Barry Spurlock, loss control professional with Midwestern Insurance Alliance, told a packed audience at the recent National Safety Congress in San Diego that a scoreboard doesn't always reveal everything about the game. Spurlock said using traditional measures alone limits our ability to showcase leadership, diminishes the effects of our efforts, and separates us from other business areas.
Traditional methods measure failures. Accidents must occur to obtain a conclusion. However, trailing indicators are useful for:
- Revealing safety improvement opportunities
- Trend analysis
- Prioritizing safety initiatives
- Confirming intervention effectiveness
- Regulatory statistics
Spurlock suggests being proactive when measuring safety and using leading indicators such as activities, behaviors, and accomplishments, which can be measured using:
- Safety system audits
- Accident investigation
- Near-miss responses
- Safety communications
- Safety committee activities
- Job safety analysis completions
- Safety climate/perception surveys
- Observed safe behaviors
Using leading indicators increases management involvement and active participation by employees. They are also specific to your site and provide opportunities for continuous improvement.
Earl Blair, Ed.D, chair and associate professor at Indiana State University also spoke at this session. Dr. Blair said focusing on injuries is like looking in the rearview mirror. You should scan the mirror and focus ahead. Eliminate risky exposures and increase safe behaviors. Scan injuries for trends. In addition to engineering and inspections, we should measure our management systems that influence behavior.
An example of a measurement focusing on leading indicators is: How many people are wearing personal protective equipment?
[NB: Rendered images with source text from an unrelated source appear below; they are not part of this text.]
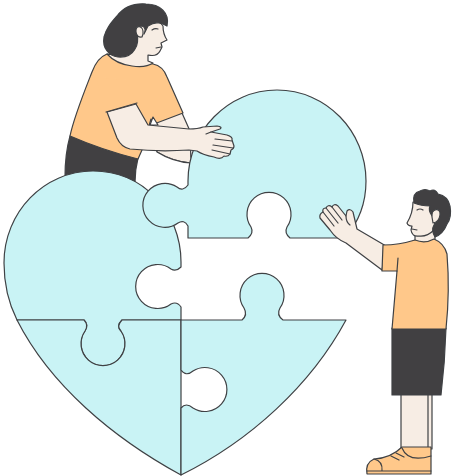
<!DOCTYPE html>
<html lang="en">
<head>
<meta charset="utf-8">
<title>Heart puzzle</title>
<style>
:root {
  --paper: #ffffff;
  --puzzle: #c9f3f5;
  --shirt: #ffc88a;
  --skin: #f7ede4;
  --dark: #414042;
  --line: #3f4144;
}
html, body { margin: 0; background: var(--paper); overflow: hidden; }
svg { display: block; width: 455px; height: 476px; }
.ink { stroke: var(--line); stroke-width: 1.2; stroke-linejoin: round; stroke-linecap: round; }
.puzzle { fill: var(--puzzle); }
.shirt { fill: var(--shirt); }
.skin { fill: var(--skin); }
.dark { fill: var(--dark); }
.paper { fill: var(--paper); }
.stroke { fill: none; }
</style>
</head>
<body>
<svg viewBox="0 0 455 476" role="img" aria-label="Two people putting together a heart made of puzzle pieces">

  <g id="woman-body" class="ink">
    <path class="skin" d="M148 119L182 113L190 131L191 163Q174 162 157 152Z"/>
    <path class="paper" d="M135 152L157 152Q174 162 191 163L188 184L135 184Z" stroke="none"/>
    <path class="stroke" d="M157 152Q173 162 191 163"/>
    <path class="dark" d="M70 136L138 158Q135 170 135 182L65 177Q65 154 70 136Z"/>
    <path class="shirt" d="M107 54C99 57 95 64 92 72C83 95 74 117 70 136Q102 150 138 159L142 150L151 119L154 124L183 113L167 77Q163 66 153 64L137 61Z"/>
    <path class="paper" d="M150 125L153 117L158 125Z"/>
  </g>

  <g id="woman-head" class="ink">
    <path class="skin" d="M135 38L134 50Q119 56 107 54Q116 64 132 66Q146 68 153 63L148 61L148 55Q157 57 160 51L162 47L161 43L167 40Q163 34 163 26L159 21L141 22Z"/>
    <path class="dark" d="M167 26C170 13 160 4 146 4C133 3 123 8 117 16C110 24 106 29 104 37C102 48 109 56 118 57Q130 58 135 49Q139 43 137 34Q136 26 142 26Q147 28 144 34L148 26Q154 22 159 23Q164 24 167 26Z"/>
    <path class="skin" d="M143 34C144 25 135 24 136 32Q137 38 142 37Z"/>
    <path class="stroke" d="M152 30Q155 28 158 29M156 48L161 47"/>
  </g>

  <g id="heart" class="ink puzzle">
    <path id="piece-top-left" d="M17 320C8 302 4 283 4 263C4 212 44 171 93 171C143 171 181 212 181 262V267Q176 272 171 269A22 22 0 1 0 171 304Q177 301 181 307V320H122Q116 326 121 331A22 22 0 1 1 85 331Q89 325 84 320Z"/>
    <path id="piece-bottom-left" d="M17 320H84Q89 325 85 331A22 22 0 1 0 121 331Q116 326 122 320H181V475C113 438 50 385 17 320Z"/>
    <path id="piece-bottom-right" d="M181 320H242Q248 315 244 308A22 22 0 1 1 280 308Q276 315 283 320H346C311 385 250 441 181 475V408Q186 402 193 408A22 22 0 1 0 193 371Q186 377 181 370Z"/>
    <path id="piece-top-right" d="M188 238H248Q254 233 251 227A22 22 0 1 1 287 227Q284 233 290 238H345C358 223 366 203 366 181C366 131 326 90 277 90C228 90 188 131 188 181V185Q183 192 177 187A22 22 0 1 0 178 223Q184 219 188 226Z"/>
  </g>

  <g id="woman-arm" class="ink">
    <path class="skin" d="M107 112L136 104L148 125L189 129Q198 129 203 127L217 126Q223 127 220 129L211 132L227 135Q233 137 232 140L234 146Q234 149 231 150L230 154Q228 157 224 156Q221 160 214 157Q203 155 197 151L189 150Q159 152 130 149Q121 147 117 138Z"/>
    <path class="stroke" d="M211 132L206 134M215 139L232 141M213 145L233 148M212 150L230 154"/>
    <path class="shirt" d="M96 77L105 112L137 103L126 80Z" stroke="none"/>
    <path class="stroke" d="M106 112L137 103"/>
  </g>

  <g id="man-legs" class="ink">
    <path class="skin" d="M401 393H432V449H401Z"/>
    <path class="stroke" d="M428 394V448"/>
    <path class="shirt" d="M402 447H431V474H367Q365 463 374 459Q391 458 402 447Z"/>
    <path class="stroke" d="M367 471H431M374 459Q383 461 382 471M391 456L399 460M396 453L404 457M402 448Q408 463 431 456"/>
    <path class="dark" d="M392 328H446Q445 362 441 395H392Z"/>
  </g>

  <g id="man-body" class="ink">
    <path class="skin" d="M386 246L357 229L353 212Q350 208 347 211L346 216L338 206Q334 203 332 207Q328 204 326 208Q322 208 323 212Q319 214 320 218L330 230Q336 239 346 243L382 270Z"/>
    <path class="stroke" d="M332 207L342 220M326 208L338 223M323 212L334 226M346 216Q346 222 350 225"/>
    <path class="skin" d="M415 232L415 243Q424 247 435 239L435 226L420 222Z"/>
    <path class="shirt" d="M383 245Q399 245 415 240Q425 244 434 239Q444 243 447 254Q450 291 446 329H392L397 271L382 271Z"/>
    <path class="stroke" d="M397 271L398 258"/>
  </g>

  <g id="man-head" class="ink">
    <path class="skin" d="M413 202Q413 213 407 223Q408 226 412 226L411 230Q412 237 419 236Q427 237 434 230L440 215L433 202Z"/>
    <path class="dark" d="M414 203Q412 193 420 191Q425 188 430 191Q435 188 438 194Q448 196 450 206Q452 217 447 224Q443 234 435 237Q431 230 434 225L438 216Q439 209 434 211L432 216Q428 210 430 206Q421 206 414 203Z"/>
    <path class="skin" d="M432 217C431 208 441 207 440 215Q439 222 433 223Z"/>
    <path class="stroke" d="M417 210Q420 208 423 210M412 229L417 230"/>
  </g>

</svg>
</body>
</html>
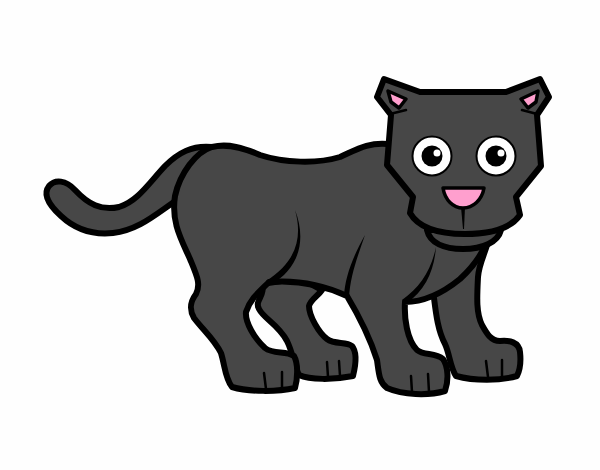
<!DOCTYPE html>
<html lang="en">
<head>
<meta charset="utf-8">
<title>Black panther cub</title>
<style>
:root { --paper: #fefefe; --fur: #474747; --ink: #000; --pink: #ff9fce; --white: #fff; }
html, body { margin: 0; background: var(--paper); overflow: hidden; }
svg { display: block; width: 600px; height: 470px; }
.fur { fill: var(--fur); stroke: var(--ink); stroke-width: 6; stroke-linejoin: round; stroke-linecap: round; }
.crease { fill: none; stroke: var(--ink); stroke-width: 2.5; stroke-linecap: round; }
.taper { fill: var(--ink); }
.pink { fill: var(--pink); stroke: var(--ink); stroke-width: 3.5; stroke-linejoin: round; }
.eye-white { fill: var(--white); stroke: var(--ink); stroke-width: 2; }
.glint { fill: var(--white); }
</style>
</head>
<body>
<svg viewBox="0 0 600 470" role="img" aria-label="Cartoon black panther cub standing">
  <defs>
    <g id="eye">
      <circle class="eye-white" r="19.5"/>
      <circle class="taper" r="10.5"/>
    </g>
  </defs>

  <path id="tail" class="fur" d="M212 147C192 145 178 153 165 166C149 183 138 201 119 207C101 211 88 204 75 190C66 180 55 179 49 186C42 195 50 206 61 216C76 230 94 235 113 233C140 230 158 212 180 198Z"/>

  <g id="far-hind-leg">
    <path class="fur" d="M262 284C266 296 254 300 259 309C264 319 278 324 287 341C293 353 294 366 299 375C310 380 333 380 353 376C356 364 357 352 352 346C346 341 335 345 327 339C319 333 309 316 309 306C311 299 318 296 322 290L300 278Z"/>
    <path class="crease" d="M327 362L328 377M339 361L340 376"/>
  </g>

  <g id="far-foreleg">
    <path class="fur" d="M488 242C484 256 479 264 478 277C477 297 476 313 482 325C487 334 491 341 500 341C509 340 519 342 520 352C521 361 520 370 517 376C500 381 474 381 456 376C450 367 450 355 445 344C438 331 436 314 434 298L420 250Z"/>
    <path class="crease" d="M486 361L488 377M502 360L502 377"/>
  </g>

  <path id="body" class="fur" d="M388 144C368 142 356 150 340 157C317 164 284 163 260 155C244 148 228 143 212 147C196 152 180 173 175 196C171 222 181 239 190 259C197 276 201 284 196 294C190 302 189 309 194 318C203 330 214 339 221 353C225 366 225 378 232 387C249 392 277 392 295 388C298 377 298 363 294 356C286 350 274 355 265 348C254 338 245 322 246 312C250 299 260 291 269 282C293 280 321 284 347 296C359 316 370 338 377 360C379 374 379 382 387 388C403 395 428 396 445 391C449 380 448 366 443 359C435 352 424 356 417 350C407 340 404 318 405 302C424 302 444 292 460 279C472 268 481 257 488 240L455 180Z"/>

  <g id="body-creases">
    <path class="taper" d="M295 210C303 238 296 262 266 281L270 285C301 268 306 238 295 210Z"/>
    <path class="taper" d="M365 235C352 258 345 278 344 296L349 298C350 277 357 258 365 235Z"/>
    <path class="taper" d="M436 247C431 271 420 287 402 300L406 304C426 289 434 271 436 247Z"/>
    <path class="crease" d="M264 373L266 389M282 372L282 389M411 376L412 392M428 374L429 392"/>
  </g>

  <path id="neck" class="fur" d="M427 230C430 243 444 249 463 249C483 249 498 242 501 230Z"/>

  <g id="head">
    <path class="fur" d="M384 79L420 92H506L540 79L549 97L537 115L541 166L516 197L520 215C511 228 491 234 465 234C437 234 418 227 410 213L413 197L387 165L391 115L377 97Z"/>
    <path class="crease" d="M390 114L406 110M537 114L522 110"/>
    <g id="ears">
      <path class="pink" d="M388 91L406 99L399 108L391 102Z"/>
      <path class="pink" d="M538 91L521 99L528 108L536 102Z"/>
    </g>
    <g id="eyes">
      <use href="#eye" x="432" y="156"/>
      <use href="#eye" x="496" y="156"/>
      <circle class="glint" cx="437" cy="153" r="3.5"/>
      <circle class="glint" cx="501" cy="153" r="3.5"/>
    </g>
    <path id="nose" class="pink" d="M443 188H484C482 200 473 208 463 208C453 208 445 200 443 188Z"/>
    <path class="taper" d="M461 207H465L464 229H463Z"/>
  </g>
</svg>
</body>
</html>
A measurement of quality would be: How useful are safety meetings?
Lower injury rates are driven by the following:
- Relevant and effective training
- Management's visible participation in safety
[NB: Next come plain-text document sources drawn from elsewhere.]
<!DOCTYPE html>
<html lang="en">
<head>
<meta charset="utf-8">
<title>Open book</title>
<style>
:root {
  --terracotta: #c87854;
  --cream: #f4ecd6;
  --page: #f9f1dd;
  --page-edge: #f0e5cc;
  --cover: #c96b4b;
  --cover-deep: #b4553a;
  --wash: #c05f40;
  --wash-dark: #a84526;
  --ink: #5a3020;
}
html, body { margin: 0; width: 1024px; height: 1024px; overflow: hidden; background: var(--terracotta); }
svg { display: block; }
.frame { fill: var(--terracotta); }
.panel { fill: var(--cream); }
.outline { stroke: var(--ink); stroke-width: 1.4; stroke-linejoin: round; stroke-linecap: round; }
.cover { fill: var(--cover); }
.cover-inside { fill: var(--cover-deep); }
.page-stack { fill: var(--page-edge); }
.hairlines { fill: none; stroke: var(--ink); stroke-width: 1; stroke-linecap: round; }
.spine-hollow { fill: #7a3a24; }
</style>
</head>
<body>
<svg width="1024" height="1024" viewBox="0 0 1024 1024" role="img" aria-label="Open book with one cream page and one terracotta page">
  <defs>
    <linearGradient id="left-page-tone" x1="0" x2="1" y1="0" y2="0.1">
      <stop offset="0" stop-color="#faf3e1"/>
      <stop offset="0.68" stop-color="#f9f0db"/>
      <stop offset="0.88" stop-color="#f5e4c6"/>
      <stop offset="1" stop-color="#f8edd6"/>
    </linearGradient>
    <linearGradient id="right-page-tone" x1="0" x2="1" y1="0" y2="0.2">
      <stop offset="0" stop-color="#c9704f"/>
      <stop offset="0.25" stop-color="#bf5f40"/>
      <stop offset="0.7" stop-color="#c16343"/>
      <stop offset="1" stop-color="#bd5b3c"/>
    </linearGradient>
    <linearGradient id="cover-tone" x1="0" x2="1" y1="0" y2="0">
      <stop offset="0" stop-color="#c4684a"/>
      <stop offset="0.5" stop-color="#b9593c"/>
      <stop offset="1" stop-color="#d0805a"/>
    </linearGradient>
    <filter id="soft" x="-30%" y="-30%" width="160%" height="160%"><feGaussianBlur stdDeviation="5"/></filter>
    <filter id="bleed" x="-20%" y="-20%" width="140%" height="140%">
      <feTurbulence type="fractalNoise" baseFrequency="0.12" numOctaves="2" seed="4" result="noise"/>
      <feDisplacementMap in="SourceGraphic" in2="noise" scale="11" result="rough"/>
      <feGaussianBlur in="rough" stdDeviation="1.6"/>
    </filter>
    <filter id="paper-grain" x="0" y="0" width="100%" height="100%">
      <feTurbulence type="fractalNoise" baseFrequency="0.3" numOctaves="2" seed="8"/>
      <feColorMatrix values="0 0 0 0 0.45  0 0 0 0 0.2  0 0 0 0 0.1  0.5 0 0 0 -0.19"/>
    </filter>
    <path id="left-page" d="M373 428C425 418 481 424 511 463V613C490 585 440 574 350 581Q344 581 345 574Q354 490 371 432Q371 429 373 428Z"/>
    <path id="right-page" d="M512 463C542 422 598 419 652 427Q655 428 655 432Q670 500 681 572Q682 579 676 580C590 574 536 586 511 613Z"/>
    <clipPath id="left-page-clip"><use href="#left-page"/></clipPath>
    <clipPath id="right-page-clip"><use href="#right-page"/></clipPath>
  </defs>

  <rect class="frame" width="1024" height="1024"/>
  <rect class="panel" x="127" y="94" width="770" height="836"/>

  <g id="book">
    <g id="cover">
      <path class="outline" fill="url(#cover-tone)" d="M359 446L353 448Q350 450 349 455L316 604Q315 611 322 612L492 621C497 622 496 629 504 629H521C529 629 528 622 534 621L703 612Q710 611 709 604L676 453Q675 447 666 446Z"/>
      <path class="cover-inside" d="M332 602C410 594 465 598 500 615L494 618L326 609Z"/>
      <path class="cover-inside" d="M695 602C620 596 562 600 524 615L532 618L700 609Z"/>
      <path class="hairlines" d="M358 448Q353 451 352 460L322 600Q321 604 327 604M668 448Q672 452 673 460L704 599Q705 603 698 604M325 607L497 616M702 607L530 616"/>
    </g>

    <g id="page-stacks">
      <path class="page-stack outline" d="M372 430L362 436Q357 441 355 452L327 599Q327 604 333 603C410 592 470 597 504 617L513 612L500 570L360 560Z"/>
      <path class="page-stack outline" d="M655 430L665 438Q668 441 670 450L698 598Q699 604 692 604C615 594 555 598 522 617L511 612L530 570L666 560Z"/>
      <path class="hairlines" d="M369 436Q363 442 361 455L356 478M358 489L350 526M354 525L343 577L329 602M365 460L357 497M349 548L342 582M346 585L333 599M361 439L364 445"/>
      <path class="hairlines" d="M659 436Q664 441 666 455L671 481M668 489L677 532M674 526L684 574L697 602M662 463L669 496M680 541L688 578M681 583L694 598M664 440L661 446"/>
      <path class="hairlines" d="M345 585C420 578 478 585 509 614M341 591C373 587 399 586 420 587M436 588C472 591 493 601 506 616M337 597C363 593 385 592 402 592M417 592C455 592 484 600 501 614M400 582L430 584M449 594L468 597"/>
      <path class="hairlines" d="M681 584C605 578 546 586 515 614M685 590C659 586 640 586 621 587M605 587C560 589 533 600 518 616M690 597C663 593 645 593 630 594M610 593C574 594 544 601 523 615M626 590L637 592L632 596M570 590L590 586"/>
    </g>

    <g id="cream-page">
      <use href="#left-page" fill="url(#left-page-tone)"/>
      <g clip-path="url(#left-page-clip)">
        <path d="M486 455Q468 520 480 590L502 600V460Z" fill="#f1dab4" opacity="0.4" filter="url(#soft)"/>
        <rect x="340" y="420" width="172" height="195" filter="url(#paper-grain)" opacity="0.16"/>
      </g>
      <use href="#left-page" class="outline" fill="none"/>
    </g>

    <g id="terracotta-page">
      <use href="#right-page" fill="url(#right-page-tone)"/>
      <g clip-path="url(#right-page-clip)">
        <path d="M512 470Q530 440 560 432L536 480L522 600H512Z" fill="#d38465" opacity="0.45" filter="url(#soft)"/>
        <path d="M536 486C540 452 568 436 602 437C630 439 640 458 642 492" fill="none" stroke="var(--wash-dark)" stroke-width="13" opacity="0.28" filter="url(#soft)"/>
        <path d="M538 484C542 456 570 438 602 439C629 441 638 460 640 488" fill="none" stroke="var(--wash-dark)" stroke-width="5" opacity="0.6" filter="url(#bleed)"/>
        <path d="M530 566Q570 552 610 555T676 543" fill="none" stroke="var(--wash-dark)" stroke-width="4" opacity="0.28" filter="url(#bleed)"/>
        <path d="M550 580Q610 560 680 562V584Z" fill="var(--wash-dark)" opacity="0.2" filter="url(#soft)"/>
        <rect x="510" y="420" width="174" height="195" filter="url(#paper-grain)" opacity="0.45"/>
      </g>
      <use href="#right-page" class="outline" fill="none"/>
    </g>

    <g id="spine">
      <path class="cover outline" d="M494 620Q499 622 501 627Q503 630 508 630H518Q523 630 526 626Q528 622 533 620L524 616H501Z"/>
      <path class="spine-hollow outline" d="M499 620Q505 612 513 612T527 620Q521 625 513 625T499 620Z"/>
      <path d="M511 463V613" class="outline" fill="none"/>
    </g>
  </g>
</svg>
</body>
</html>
- Engaging and empowering employees in key decision areas
- Working relationships
- Regular evaluation and reduction of job hazards
Some takeaways from the session:
- Customize your safety metrics-no one approach is best
- Benchmark to the best, then adapt-don't adopt
- Consider your:
- Business values
- Kinds and levels of exposures
- Drivers of safety performance
- Start small
- Have your employees develop their own safety measures